The clever viral campaign teased the launch of Logitech's Revue - a device that brings GoogleTV into people's homes. It features a one-eyed flatscreen television waddling about a suburban home, causing mischief when his "family" continuously ignores him in favor of other electronic gadgets.
It's one of the first directing projects for Bell, who took a year off from the advertising business to spend time with his family, before deciding to pursue directing full time. Martinez was one of Bell's first contacts for advice building a director's reel, and while collaborating on a short film, asked him if he'd be interested in a content creation project for Logitech.

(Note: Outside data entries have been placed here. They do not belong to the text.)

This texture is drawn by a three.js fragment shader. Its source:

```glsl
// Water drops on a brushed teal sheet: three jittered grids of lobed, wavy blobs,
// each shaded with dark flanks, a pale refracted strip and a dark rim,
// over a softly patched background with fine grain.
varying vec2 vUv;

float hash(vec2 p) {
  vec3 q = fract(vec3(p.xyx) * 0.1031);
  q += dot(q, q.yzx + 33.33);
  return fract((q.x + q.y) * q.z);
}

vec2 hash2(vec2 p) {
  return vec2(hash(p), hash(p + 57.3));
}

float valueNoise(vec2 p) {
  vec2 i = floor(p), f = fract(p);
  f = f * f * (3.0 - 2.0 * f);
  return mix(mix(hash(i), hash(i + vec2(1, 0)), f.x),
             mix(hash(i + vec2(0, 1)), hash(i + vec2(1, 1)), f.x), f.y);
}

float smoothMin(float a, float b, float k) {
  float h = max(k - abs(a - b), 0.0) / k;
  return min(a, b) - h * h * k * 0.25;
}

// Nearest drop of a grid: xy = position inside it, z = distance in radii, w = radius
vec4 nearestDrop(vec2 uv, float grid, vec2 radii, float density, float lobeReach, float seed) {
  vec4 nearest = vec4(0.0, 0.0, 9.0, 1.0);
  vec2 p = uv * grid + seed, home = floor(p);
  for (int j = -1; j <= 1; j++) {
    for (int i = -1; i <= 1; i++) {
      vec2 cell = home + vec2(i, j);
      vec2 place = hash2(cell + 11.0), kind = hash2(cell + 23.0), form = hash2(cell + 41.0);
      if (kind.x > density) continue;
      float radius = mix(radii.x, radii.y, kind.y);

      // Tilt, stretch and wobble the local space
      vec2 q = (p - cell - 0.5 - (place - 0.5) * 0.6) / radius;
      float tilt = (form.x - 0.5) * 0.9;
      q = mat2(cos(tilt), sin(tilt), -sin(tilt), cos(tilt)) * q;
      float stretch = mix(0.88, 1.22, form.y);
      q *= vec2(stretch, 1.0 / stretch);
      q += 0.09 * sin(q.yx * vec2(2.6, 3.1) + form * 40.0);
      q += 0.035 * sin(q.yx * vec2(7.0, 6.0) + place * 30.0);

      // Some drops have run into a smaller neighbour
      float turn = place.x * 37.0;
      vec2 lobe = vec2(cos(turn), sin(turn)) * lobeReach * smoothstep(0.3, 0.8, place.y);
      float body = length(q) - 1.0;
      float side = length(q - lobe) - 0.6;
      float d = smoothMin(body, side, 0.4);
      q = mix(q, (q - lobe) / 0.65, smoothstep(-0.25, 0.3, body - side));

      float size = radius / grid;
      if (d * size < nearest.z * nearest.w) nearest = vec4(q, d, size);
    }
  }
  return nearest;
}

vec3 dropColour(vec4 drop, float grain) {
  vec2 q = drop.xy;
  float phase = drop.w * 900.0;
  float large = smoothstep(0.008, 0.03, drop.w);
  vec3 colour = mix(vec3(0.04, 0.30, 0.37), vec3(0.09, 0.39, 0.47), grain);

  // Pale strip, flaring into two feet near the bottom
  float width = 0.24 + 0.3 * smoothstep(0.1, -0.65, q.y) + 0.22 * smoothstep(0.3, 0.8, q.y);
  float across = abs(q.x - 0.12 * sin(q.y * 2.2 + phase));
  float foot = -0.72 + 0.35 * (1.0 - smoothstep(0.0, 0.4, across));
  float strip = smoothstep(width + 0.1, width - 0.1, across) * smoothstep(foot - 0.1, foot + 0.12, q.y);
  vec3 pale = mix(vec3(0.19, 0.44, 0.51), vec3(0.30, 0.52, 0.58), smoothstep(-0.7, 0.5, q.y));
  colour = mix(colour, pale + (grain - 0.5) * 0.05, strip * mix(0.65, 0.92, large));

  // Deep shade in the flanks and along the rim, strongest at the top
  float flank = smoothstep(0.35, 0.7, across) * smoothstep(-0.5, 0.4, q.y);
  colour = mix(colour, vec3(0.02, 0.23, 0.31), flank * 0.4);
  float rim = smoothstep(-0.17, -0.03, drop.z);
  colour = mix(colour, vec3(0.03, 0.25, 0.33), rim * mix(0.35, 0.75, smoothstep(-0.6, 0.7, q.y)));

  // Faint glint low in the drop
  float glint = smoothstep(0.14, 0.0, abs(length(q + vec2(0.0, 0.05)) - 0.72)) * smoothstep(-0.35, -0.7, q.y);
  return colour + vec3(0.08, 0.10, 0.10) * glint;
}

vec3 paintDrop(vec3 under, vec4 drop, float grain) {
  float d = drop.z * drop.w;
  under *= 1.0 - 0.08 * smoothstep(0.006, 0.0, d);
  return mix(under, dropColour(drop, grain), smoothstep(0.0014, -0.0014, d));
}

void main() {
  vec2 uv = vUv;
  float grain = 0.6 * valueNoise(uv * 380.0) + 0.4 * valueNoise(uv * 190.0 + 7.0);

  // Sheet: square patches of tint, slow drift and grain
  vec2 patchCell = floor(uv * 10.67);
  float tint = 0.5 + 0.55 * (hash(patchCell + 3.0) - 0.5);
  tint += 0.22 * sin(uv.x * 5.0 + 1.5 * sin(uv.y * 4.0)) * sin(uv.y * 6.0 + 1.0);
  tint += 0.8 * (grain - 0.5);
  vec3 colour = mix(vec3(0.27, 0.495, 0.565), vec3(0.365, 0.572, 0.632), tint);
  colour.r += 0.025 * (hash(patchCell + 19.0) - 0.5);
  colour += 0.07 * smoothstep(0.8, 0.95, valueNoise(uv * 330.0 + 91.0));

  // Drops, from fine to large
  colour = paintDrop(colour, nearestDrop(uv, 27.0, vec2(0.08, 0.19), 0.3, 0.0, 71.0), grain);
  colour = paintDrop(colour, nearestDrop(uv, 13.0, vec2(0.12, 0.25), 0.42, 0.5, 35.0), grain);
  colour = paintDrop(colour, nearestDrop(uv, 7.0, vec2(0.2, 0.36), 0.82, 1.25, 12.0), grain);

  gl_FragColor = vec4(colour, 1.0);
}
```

Both Bell and Martinez left Goodby for entrepreneurial efforts. Bell cofounded advertising agency Venables Bell and Partners in 2001, growing it into a $225 million dollar shop before selling his stake and taking time off in 2009.
Martinez founded TEAK in 2004, growing it from a post production company to a wholly unique San Francisco offering - a soup to nuts content creation shop, rooted in social media and syndication expertise.
The Logitech project follows several high-profile recent releases for TEAK, including the creation of a YouTube channel and other multimedia components for the launch of Google's Nexus One smartphone; Move, a three-minute film introducing Sony's PlayStation Move motion-sensing controller; and a brand video and pair of promos for backpack giant JanSport.
Bell shot the campaign with an eye for VFX components. TEAK's team created front and back TV suits for an actor to wear around his legs in shooting, and then digitally removed the actor's upper body in post. The end product is a TV that appears as a box with a pair of stump legs and a screen that continually shifts between a giant grin and an enormous emotive eye, both of which TEAK added in CG post.
"Rather than buy interest with a fat media budget, Logitech sought to create interest with an engaging story," stated Bell. " I wanted a simple creature; something real, awkward and almost sympathetic that viewers could connect with. The guys at TEAK went above and beyond to make it perfect."
"The ability to handle a project from napkin scratch to final cut, this job - with its various components, interesting storyline, and diverse demands - fit perfectly into our model," noted Martinez. "Plus Bell and I developed a great synergy at Goodby and have maintained the relationship both personally and professionally over the years, so I was eager to work with him again and help him launch into directing. Working with talent of his caliber speaks volumes about the progress we've made at TEAK in our quest from humble post house to full-service digital studio."